Also, there are 12 more nuclear reactors going through the review process in Japan, with the probability they'll be given the green light. In the end, Japan, on the high end, will restart up to 34 reactors, 20 less than the 54 operating when Fukushima happened.
Expectations are the review process in Japan will accelerate on the approval side of the ledger. That will benefit Cameco.
On the other hand, it's not as clear in regard to demand from the Chinese. While China continues to boost nuclear capacity, it has primarily sourced its uranium from Kazakhstan. The question moving forward is whether or not China moves outside of that loop or decides to stay within it.
This isn't going to be an issue anytime soon, but over the long term it's definitely something Cameco shareholders will have to take into account concerning the uranium producer with the most sustainable future growth outlook.
Cameco has taken a more defensive posture because of the bearish demand environment since the Fukushima disaster. It has a solid balance sheet as it cut costs, but it will have to change tactics some in order to take advantage of the increasing demand from Japan, and possibly, from China, if it manages to win some of that business.
With or without China Cameco should boost sales and earnings on Japanese demand for a couple of years. It won't be the biggest mover in the uranium space, but it should be the most consistent, and in my view, still has room to grow. I don't think everything on the supply side of the business has been priced in yet.
If it does manage to win some business from China, the long-term outlook for the company looks a lot stronger than it does now.
So at a time when uranium inventory has tightened, energy utilities are starting to increase contracts, which will in turn continue to drive up the price of uranium as more nuclear plants restart.
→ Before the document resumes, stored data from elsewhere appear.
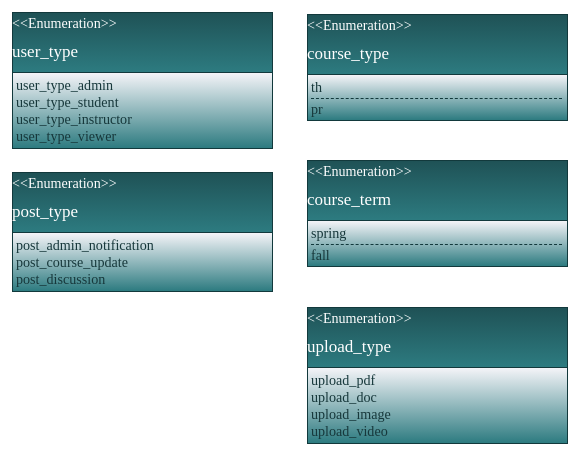
<!DOCTYPE html>
<html lang="en">
<head>
<meta charset="utf-8">
<title>Enumerations class diagram</title>
<style>
:root {
  --page: #ffffff;
  --line: #12393c;
  --head-top: #1f5256;
  --head-bottom: #2d7b80;
  --body-top: #f4f4f8;
  --body-bottom: #2d7b80;
  --head-text: #ffffff;
  --body-text: #17383b;
}
* { box-sizing: border-box; margin: 0; padding: 0; }
body { background: var(--page); overflow: hidden; }
.diagram {
  width: 580px;
  height: 456px;
  padding: 12px 12px 0;
  display: flex;
  gap: 34px;
  overflow: hidden;
  background: var(--page);
  font-family: "Liberation Serif", "Times New Roman", serif;
}
.column { width: 261px; display: flex; flex-direction: column; }
.column-left { gap: 23px; }
.column-right { gap: 39px; padding-top: 2px; }
.upload { margin-top: 1px; }
.enum { border: 1px solid var(--line); }
.enum-head {
  height: 60px;
  padding-top: 2px;
  border-bottom: 1px solid var(--line);
  background: linear-gradient(var(--head-top), var(--head-bottom));
  color: var(--head-text);
}
.stereotype { margin-left: -1px; font-size: 14.1px; line-height: 17px; }
.enum-name { margin: 10px 0 0 -1px; font-size: 17px; font-weight: 400; line-height: 20px; }
.values {
  padding: 4px 5px 3px 3px;
  list-style: none;
  background: linear-gradient(var(--body-top), var(--body-bottom));
  color: var(--body-text);
  font-size: 14.1px;
  line-height: 17px;
}
.values li { height: 17px; white-space: nowrap; }
.values-split { padding-bottom: 2px; }
.values-split li:first-child {
  height: 20px;
  margin-bottom: 2px;
  border-bottom: 1px dashed var(--line);
}
</style>
</head>
<body>
<main class="diagram">
  <div class="column column-left">
    <section class="enum">
      <header class="enum-head">
        <p class="stereotype">&lt;&lt;Enumeration&gt;&gt;</p>
        <h2 class="enum-name">user_type</h2>
      </header>
      <ul class="values">
        <li>user_type_admin</li>
        <li>user_type_student</li>
        <li>user_type_instructor</li>
        <li>user_type_viewer</li>
      </ul>
    </section>
    <section class="enum">
      <header class="enum-head">
        <p class="stereotype">&lt;&lt;Enumeration&gt;&gt;</p>
        <h2 class="enum-name">post_type</h2>
      </header>
      <ul class="values">
        <li>post_admin_notification</li>
        <li>post_course_update</li>
        <li>post_discussion</li>
      </ul>
    </section>
  </div>
  <div class="column column-right">
    <section class="enum">
      <header class="enum-head">
        <p class="stereotype">&lt;&lt;Enumeration&gt;&gt;</p>
        <h2 class="enum-name">course_type</h2>
      </header>
      <ul class="values values-split">
        <li>th</li>
        <li>pr</li>
      </ul>
    </section>
    <section class="enum">
      <header class="enum-head">
        <p class="stereotype">&lt;&lt;Enumeration&gt;&gt;</p>
        <h2 class="enum-name">course_term</h2>
      </header>
      <ul class="values values-split">
        <li>spring</li>
        <li>fall</li>
      </ul>
    </section>
    <section class="enum upload">
      <header class="enum-head">
        <p class="stereotype">&lt;&lt;Enumeration&gt;&gt;</p>
        <h2 class="enum-name">upload_type</h2>
      </header>
      <ul class="values">
        <li>upload_pdf</li>
        <li>upload_doc</li>
        <li>upload_image</li>
        <li>upload_video</li>
      </ul>
    </section>
  </div>
</main>
</body>
</html>
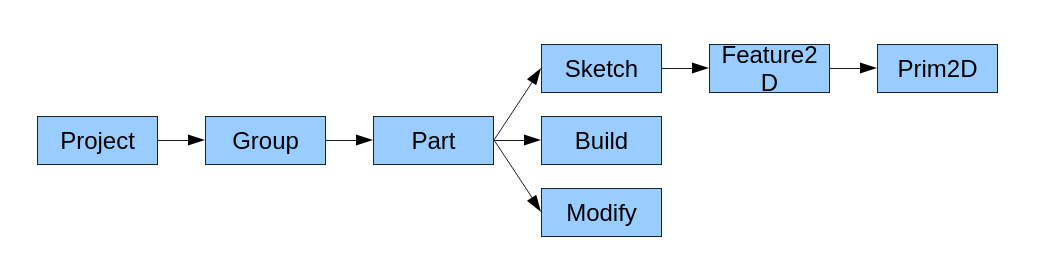
<!DOCTYPE html>
<html lang="en">
<head>
<meta charset="utf-8">
<title>Project structure diagram</title>
<style>
:root { --paper: #ffffff; --node-fill: #99ccff; --ink: #000000; }
* { box-sizing: border-box; }
html, body { margin: 0; overflow: hidden; background: var(--paper); }
.diagram {
  position: relative; width: 1037px; height: 276px; overflow: hidden;
  background: var(--paper); color: var(--ink);
  font: 24px/28px "Liberation Sans", Arial, sans-serif;
}
.connectors { position: absolute; left: 0; top: 0; }
.connectors line { stroke: var(--ink); stroke-width: 0.9; }
.connectors polygon { fill: var(--ink); }
.node {
  position: absolute; width: 121px; height: 49px;
  display: flex; align-items: center; justify-content: center;
  text-align: center; white-space: nowrap;
  background: var(--node-fill); border: 1px solid #1b2530;
}
.project { left: 37px; top: 116px; }
.group { left: 205px; top: 116px; }
.part { left: 373px; top: 116px; }
.sketch { left: 541px; top: 44px; }
.build { left: 541px; top: 116px; }
.modify { left: 541px; top: 188px; }
.feature { left: 709px; top: 44px; }
.prim { left: 877px; top: 44px; }
</style>
</head>
<body>
<main class="diagram">
  <div class="node project">Project</div>
  <div class="node group">Group</div>
  <div class="node part">Part</div>
  <div class="node sketch">Sketch</div>
  <div class="node build">Build</div>
  <div class="node modify">Modify</div>
  <div class="node feature">Feature2<br>D</div>
  <div class="node prim">Prim2D</div>
  <svg class="connectors" width="1037" height="276" viewBox="0 0 1037 276" aria-hidden="true">
    <defs>
      <polygon id="arrowhead" points="0,0 -17,-5.5 -17,5.5"/>
    </defs>
    <line x1="158" y1="140.5" x2="190" y2="140.5"/>
    <use href="#arrowhead" x="205" y="140"/>
    <line x1="326" y1="140.5" x2="358" y2="140.5"/>
    <use href="#arrowhead" x="373" y="140"/>
    <line x1="494" y1="140.5" x2="526" y2="140.5"/>
    <use href="#arrowhead" x="541" y="140"/>
    <line x1="494" y1="140" x2="533" y2="81"/>
    <use href="#arrowhead" transform="translate(541 68) rotate(-56.5)"/>
    <line x1="494" y1="140" x2="533" y2="199"/>
    <use href="#arrowhead" transform="translate(541 212) rotate(56.5)"/>
    <line x1="662" y1="68.5" x2="694" y2="68.5"/>
    <use href="#arrowhead" x="709" y="68"/>
    <line x1="830" y1="68.5" x2="862" y2="68.5"/>
    <use href="#arrowhead" x="877" y="68"/>
  </svg>
</main>
</body>
</html>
That, and sales cuts in the U.S., which used to be five million pounds a year, is turning this into a transitioning bullish uranium market, which should drive up the price of uranium much higher, and push up the revenue and earnings Cameco generates.
While I don't see a huge upward move in Cameco's share price, I think it does have enough impetus and catalysts remaining to make it a safer and less volatile uranium holding than some of its smaller competitors.
The good news is most of the market has ignored uranium since it entered into the lengthy and deep bear market. Once it discovers the positive catalysts driving it, it will generate some solid returns for traders.
I think the reason this is likely to be sustainable is because speculators appear to have ignored the price move of uranium over the last year or so, and that is probably why the price has behaved in a more incremental manner than in the wild swings in 2017. That suggests to me investors with a longer term outlook have taken positions in the sector, implying a more healthy and consistent market performance.
We're likely to see another surge in uranium prices, but it'll be based upon a higher bottom and lower ceiling, which should limit the price swings. That will attract more investors and fewer speculators.
For that reason, Cameco isn't going to generate the strongest results within the uranium sector, but it should provide a safer and steadier long-term performance.
Disclosure: I/we have no positions in any stocks mentioned, and no plans to initiate any positions within the next 72 hours. I wrote this article myself, and it expresses my own opinions. I am not receiving compensation for it (other than from Seeking Alpha). I have no business relationship with any company whose stock is mentioned in this article.